• [Assigned task] Copy every line of the entries that includes the word "const".
__________________________________________________
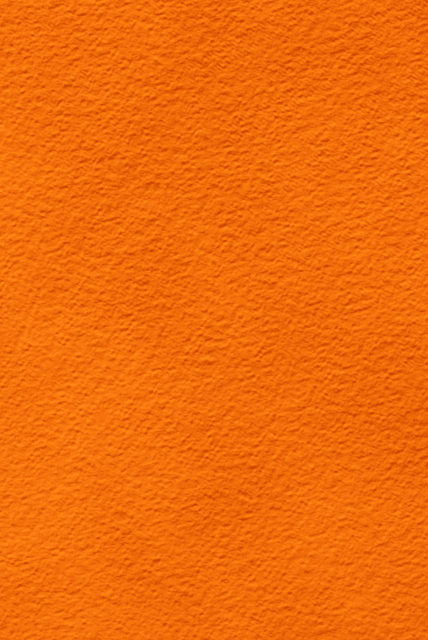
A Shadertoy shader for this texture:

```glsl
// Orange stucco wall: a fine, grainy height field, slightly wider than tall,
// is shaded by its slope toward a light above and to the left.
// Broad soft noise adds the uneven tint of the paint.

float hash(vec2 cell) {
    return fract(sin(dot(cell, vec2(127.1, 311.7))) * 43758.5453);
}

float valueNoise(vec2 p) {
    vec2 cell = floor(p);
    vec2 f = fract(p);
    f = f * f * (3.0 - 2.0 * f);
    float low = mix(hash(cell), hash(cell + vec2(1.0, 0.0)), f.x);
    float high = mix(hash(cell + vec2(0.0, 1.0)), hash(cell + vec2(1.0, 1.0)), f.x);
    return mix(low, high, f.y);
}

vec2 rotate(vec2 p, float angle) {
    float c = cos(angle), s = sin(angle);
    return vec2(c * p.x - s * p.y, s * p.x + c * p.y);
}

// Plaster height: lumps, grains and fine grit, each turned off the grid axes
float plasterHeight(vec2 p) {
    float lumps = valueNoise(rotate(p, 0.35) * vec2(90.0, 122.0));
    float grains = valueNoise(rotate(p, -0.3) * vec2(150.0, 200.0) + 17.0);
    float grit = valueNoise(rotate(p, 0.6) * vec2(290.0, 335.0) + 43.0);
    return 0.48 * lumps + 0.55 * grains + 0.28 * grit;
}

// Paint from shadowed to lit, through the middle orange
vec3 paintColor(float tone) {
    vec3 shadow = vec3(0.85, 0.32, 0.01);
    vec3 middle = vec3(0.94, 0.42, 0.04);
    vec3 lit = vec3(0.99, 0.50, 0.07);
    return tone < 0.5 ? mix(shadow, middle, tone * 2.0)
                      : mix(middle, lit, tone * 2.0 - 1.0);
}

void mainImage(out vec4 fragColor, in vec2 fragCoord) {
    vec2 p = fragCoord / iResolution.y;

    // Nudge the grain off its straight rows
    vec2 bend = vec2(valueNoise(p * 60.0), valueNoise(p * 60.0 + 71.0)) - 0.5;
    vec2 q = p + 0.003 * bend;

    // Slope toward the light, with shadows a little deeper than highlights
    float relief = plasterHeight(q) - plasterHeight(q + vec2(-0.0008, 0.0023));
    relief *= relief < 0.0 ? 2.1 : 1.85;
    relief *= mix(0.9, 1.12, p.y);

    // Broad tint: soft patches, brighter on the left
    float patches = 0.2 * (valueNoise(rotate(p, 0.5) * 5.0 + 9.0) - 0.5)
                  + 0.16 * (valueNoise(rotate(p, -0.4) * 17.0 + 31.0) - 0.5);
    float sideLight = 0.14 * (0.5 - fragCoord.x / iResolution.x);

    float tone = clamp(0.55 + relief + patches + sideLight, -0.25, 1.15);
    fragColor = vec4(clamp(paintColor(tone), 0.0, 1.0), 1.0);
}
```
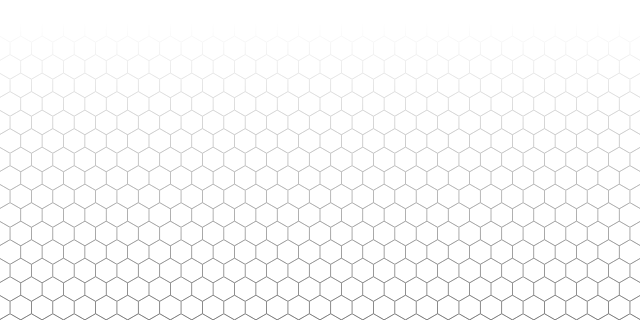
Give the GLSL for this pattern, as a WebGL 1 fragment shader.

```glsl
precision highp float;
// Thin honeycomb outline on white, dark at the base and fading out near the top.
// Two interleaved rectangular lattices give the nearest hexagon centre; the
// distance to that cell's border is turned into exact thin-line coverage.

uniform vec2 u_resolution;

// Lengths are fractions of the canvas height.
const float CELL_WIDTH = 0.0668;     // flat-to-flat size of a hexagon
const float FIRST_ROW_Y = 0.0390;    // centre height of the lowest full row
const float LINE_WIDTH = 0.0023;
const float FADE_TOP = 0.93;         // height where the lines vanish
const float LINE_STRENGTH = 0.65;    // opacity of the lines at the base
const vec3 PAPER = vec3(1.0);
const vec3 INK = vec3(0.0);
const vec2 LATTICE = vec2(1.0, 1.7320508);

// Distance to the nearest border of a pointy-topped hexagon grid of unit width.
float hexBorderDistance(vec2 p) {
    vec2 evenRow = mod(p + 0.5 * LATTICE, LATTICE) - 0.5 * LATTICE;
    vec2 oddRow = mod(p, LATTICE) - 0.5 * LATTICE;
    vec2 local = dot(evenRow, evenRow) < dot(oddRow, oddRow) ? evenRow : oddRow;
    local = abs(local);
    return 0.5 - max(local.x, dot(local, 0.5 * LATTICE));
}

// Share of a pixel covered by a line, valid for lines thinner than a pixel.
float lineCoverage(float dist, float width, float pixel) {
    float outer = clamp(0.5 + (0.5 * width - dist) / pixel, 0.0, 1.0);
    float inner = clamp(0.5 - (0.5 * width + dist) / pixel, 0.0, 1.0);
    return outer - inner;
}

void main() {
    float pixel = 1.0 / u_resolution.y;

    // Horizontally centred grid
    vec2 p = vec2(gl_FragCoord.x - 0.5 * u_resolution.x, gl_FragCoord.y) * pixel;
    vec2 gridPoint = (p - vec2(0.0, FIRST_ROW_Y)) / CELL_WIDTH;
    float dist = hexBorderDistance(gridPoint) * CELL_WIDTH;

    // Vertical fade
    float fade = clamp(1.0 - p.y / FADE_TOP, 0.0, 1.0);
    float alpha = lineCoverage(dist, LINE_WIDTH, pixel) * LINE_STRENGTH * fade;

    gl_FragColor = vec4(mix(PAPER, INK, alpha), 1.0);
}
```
__________________________________________________
• [Result of this task]
const float CELL_WIDTH = 0.0668;     // flat-to-flat size of a hexagon
const float FIRST_ROW_Y = 0.0390;    // centre height of the lowest full row
const float LINE_WIDTH = 0.0023;
const float FADE_TOP = 0.93;         // height where the lines vanish
const float LINE_STRENGTH = 0.65;    // opacity of the lines at the base
const vec3 PAPER = vec3(1.0);
const vec3 INK = vec3(0.0);
const vec2 LATTICE = vec2(1.0, 1.7320508);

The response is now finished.